Koji also influences the presence of umami in sake. While converting starch molecules into sugar, koji produces a variety of amino acids, most notably glutamate, which provides the savoury umami depth of taste.

Barley Koji

Koji is often used to make miso and shoyu (soy sauce) from barley and wheat.

Compared to rice miso, the barley miso has a more delicate flavour. Barley Koji is made from cooked barley treated with koji mould (koji kin).

Bean Koji

This type of koji is created by inoculating cooked beans with koji mould. It is generally utilised to make miso.

Shio Koji-rich Food

Shio Koji is used to season meals as a marinade or a salt alternative. Made from koji-fermented grains that have been combined with water and salt, and fermented again.

Koji Sauce & Koji Marinade

Creating fermented Shio-Koji based sauces produces umami-rich sauces comparable to soy sauce and versatile marinades.

The Koji sauce is considerably faster to make, and instead of contributing its own taste like soy sauce does, it amplifies the flavour notes of the food to its fullest potential.


Image Credit: Kitchen Confidante

Garum are a type of protein-based sauce that evolved from fish sauce. In fish sauce, enzymes from the guts of fish break down components, resulting in an amino-rich liquid in the presence of salt.

To achieve the same digestion result, Koji takes the place of these gut enzymes.

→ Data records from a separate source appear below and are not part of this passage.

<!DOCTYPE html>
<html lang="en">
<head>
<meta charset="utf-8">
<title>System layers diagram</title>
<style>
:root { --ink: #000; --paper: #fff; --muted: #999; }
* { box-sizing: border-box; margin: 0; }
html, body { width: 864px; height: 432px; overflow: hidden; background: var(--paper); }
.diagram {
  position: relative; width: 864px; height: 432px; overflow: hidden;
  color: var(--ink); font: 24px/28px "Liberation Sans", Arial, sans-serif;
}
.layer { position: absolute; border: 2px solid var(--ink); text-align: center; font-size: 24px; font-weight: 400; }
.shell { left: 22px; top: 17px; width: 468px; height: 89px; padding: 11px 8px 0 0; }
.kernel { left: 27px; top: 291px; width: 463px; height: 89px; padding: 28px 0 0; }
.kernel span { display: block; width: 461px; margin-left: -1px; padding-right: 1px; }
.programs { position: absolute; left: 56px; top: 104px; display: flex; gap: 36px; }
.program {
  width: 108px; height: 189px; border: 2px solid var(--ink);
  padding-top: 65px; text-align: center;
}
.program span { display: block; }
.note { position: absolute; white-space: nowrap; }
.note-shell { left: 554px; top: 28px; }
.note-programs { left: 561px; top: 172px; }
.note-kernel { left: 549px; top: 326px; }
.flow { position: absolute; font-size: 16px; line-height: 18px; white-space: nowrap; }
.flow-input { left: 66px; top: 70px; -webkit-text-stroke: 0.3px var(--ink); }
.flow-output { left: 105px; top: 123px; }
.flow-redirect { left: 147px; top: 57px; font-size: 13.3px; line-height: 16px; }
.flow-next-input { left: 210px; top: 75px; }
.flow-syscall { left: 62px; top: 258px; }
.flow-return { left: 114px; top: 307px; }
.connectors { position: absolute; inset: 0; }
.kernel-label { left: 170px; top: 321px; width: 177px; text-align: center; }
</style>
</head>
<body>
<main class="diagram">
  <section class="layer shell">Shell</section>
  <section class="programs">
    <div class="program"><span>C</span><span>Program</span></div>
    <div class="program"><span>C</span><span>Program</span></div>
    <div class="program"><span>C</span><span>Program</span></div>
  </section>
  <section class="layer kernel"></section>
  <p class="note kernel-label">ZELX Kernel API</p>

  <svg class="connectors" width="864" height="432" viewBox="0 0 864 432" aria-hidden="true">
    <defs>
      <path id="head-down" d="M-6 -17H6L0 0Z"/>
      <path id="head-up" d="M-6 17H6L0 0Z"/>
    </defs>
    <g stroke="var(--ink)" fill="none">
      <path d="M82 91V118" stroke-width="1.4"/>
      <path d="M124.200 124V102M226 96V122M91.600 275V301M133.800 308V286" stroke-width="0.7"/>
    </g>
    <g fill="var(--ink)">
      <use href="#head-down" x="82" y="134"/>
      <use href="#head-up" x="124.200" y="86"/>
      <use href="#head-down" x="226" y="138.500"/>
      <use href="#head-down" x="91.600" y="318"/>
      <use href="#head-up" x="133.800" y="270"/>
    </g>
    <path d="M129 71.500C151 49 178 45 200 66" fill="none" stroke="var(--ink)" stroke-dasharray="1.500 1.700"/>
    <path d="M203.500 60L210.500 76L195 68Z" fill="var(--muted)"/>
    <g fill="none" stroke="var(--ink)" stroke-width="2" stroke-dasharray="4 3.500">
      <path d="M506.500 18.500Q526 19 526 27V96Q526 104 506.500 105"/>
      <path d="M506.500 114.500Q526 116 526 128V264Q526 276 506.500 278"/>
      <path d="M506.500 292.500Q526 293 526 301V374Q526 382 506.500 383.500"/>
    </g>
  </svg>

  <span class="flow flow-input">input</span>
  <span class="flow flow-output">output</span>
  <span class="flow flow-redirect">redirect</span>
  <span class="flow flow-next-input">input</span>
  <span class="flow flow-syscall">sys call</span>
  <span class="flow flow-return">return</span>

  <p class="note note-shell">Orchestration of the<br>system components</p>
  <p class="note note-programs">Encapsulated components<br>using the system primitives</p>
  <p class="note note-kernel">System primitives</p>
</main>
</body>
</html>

Nowadays, creative variations are cropping up in kitchens all over, including Shiitake mushroom garum and bee pollen garum.

Curing Meat

Image Credit: Pure Charcuterie

Koji-cured meat is becoing more common in Charcuterie.

The use of koji on meat has led to new gastronomic possibilities. Dry-aged flavours can be applied to fresh meats by growing koji directly on them to tenderise.

It is also used as a flavour enhancer and cure accelerator, as well as a protective mould.

Koji Kins UK: Embracing the Mould

Ramy and Victor, the Koji Kins, are two fermenting specialists who create delicious Koji based sauces and garums! B y combining gastronomic science, ancient Japanese culinary traditions, and a pinch of ingenuity; Ramy and Victor are leading the Koji Crusade in the UK.

Koji Kins employ 3 forms of fermentation that result in their unique condiments.

Dry Fermentation

The initial process of the Koji spores coming into contact with rice. Koji establishes a new home among the grains of rice after being kept at a particular temperature for 42 hours. The Koji mould looks pearly white, with a sweet honeysuckle aroma and a rich rice pudding flavour.

Enzymatic Fermentation

This is when the flavour cranks up to 11. The Koji mould combines with enzymes, which break down proteins into free amino acids and natural sugars. The Maillard reaction kicks in, resulting in nuanced sweetness and rich umami flavour.

The colours deepen, and a strong peanut butter and miso flavour develops, along with a fragrance of freshly roasted coffee.


A process whereby the friendly Lactobacilli join the party. The sauces begin to boil, adding tanginess and fruit flavours to complement the vibrant flavour of Koji Kins. This can continue for many months in the bottle – it just gets better!